Further along the coastline, right on the Turkish border, is Tsantali’s Maronia Winery. It’s too early to say where the
winemaking’s going here, but the red iron-rich soils bode well for red grapes,
reminiscent as they are of Australian red earth in Coonawarra. Tsantali hopes that one day the wines will be as good.

They’d also like to plant the same
varieties that Odysseus is said to have tasted, but no positive grape ID has so far been made from relic pips in the ancient stone crushing troughs found in the foothills, so they’re sticking with Limnio, Aghiorghitiko and Cabernet instead.

At Epanomi, back in the east, Domaine Gerovassiliou (again, the only winery in the region) has a longer track record – the underlying soils have been known for their fruit and vine potential since Byzantine times. Today, however, the international varieties dominate, and the wines show concentrated vibrancy and more power than wines from France or Spain, more definition than wines from Australia or Chile. Viognier develops the sweetest quince and green apple character and Syrah is outstanding (Gerovassiliou’s has savoury sour-cherry fruit and soft, silky tannins). But here there’s twice the breeze – from the Gulf of Thessaloniki and from Mount Olympos – and maybe, both climatically and fashionably, the wines are simply twice as cool!

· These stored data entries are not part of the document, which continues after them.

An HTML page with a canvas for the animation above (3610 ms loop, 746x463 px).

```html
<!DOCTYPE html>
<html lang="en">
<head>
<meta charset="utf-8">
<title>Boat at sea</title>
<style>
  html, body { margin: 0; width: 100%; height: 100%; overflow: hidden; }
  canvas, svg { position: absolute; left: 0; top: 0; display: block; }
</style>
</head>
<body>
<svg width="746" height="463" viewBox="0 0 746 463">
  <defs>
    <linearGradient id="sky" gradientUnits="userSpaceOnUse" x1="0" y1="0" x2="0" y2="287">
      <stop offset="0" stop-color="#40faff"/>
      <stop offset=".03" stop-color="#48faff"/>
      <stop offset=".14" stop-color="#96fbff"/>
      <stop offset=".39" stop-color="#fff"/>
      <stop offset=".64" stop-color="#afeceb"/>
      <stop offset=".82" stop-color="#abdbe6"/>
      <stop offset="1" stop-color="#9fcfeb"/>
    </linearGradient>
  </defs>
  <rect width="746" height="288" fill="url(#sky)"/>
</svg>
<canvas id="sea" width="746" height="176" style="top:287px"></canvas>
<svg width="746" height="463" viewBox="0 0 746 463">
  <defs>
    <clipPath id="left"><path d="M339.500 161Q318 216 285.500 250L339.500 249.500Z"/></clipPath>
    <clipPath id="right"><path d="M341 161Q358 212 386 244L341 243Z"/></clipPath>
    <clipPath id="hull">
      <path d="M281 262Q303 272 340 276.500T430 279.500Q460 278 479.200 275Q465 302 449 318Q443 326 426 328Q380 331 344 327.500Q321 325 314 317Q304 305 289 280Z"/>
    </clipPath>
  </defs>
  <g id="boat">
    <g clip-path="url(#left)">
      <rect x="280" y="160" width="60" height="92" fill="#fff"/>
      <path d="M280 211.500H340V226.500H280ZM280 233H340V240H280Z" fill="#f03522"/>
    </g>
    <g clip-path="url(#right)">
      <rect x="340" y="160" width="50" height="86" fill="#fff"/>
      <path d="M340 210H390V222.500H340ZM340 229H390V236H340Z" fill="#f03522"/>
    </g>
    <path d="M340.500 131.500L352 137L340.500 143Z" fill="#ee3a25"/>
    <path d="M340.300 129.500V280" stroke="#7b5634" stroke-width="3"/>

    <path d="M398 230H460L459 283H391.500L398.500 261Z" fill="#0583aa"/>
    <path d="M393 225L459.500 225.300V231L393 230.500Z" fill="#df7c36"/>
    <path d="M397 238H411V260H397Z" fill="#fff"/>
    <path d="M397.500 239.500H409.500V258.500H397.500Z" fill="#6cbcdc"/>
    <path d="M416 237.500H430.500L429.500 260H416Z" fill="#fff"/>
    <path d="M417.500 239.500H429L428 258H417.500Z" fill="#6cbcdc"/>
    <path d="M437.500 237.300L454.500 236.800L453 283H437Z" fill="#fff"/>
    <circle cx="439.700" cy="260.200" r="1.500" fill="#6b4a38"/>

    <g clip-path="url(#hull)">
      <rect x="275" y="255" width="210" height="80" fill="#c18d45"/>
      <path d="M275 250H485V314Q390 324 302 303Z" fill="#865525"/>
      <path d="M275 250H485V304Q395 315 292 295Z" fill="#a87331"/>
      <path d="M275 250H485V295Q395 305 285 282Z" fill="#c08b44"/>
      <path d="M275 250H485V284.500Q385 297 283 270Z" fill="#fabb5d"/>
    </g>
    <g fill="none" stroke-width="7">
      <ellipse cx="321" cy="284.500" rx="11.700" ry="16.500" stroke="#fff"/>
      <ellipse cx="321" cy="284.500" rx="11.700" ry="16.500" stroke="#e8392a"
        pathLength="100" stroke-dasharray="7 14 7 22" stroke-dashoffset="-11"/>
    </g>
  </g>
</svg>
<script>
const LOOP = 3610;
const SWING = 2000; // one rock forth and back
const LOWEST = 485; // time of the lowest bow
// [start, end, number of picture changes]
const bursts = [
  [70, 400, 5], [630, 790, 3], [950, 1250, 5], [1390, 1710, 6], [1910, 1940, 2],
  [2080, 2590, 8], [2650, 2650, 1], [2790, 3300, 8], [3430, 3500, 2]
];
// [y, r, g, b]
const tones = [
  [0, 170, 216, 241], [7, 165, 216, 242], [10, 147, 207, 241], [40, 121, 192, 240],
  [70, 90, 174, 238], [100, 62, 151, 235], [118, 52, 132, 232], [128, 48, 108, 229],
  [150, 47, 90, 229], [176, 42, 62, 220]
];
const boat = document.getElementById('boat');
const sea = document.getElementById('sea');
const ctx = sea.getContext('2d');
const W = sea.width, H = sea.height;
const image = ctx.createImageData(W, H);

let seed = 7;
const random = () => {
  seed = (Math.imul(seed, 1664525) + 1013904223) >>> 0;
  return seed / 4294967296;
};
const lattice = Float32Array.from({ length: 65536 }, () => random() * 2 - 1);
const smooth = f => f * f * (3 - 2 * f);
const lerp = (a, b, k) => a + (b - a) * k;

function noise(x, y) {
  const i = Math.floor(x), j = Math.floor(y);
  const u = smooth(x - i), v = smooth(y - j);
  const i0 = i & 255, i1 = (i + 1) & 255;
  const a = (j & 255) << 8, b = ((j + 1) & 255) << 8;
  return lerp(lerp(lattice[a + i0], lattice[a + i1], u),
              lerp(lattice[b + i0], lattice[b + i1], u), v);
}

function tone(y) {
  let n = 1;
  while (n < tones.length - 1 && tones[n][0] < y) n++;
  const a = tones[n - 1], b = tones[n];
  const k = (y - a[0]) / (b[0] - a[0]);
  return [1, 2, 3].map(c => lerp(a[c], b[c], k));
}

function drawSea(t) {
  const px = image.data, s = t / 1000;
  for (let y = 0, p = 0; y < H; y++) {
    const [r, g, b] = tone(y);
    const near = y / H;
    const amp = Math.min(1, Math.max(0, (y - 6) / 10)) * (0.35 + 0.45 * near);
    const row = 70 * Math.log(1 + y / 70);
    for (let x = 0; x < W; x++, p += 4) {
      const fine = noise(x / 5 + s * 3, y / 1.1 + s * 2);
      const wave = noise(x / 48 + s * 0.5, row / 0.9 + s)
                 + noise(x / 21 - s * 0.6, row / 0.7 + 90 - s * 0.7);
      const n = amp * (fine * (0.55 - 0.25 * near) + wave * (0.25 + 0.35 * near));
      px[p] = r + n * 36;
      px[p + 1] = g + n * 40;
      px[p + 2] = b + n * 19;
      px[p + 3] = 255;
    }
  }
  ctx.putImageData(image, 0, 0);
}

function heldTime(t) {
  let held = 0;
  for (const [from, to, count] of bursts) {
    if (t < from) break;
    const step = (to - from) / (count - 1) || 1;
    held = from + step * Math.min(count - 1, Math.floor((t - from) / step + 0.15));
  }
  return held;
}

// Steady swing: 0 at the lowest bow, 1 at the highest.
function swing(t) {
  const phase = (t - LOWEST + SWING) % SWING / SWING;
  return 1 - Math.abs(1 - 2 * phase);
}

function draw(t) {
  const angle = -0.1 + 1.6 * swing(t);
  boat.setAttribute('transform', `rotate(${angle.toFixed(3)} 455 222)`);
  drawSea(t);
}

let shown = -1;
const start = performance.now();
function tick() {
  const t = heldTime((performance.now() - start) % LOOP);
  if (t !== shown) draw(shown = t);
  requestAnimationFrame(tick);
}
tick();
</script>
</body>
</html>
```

Susan Keevil is a freelance wine writer.

Written by SUSAN KEEVIL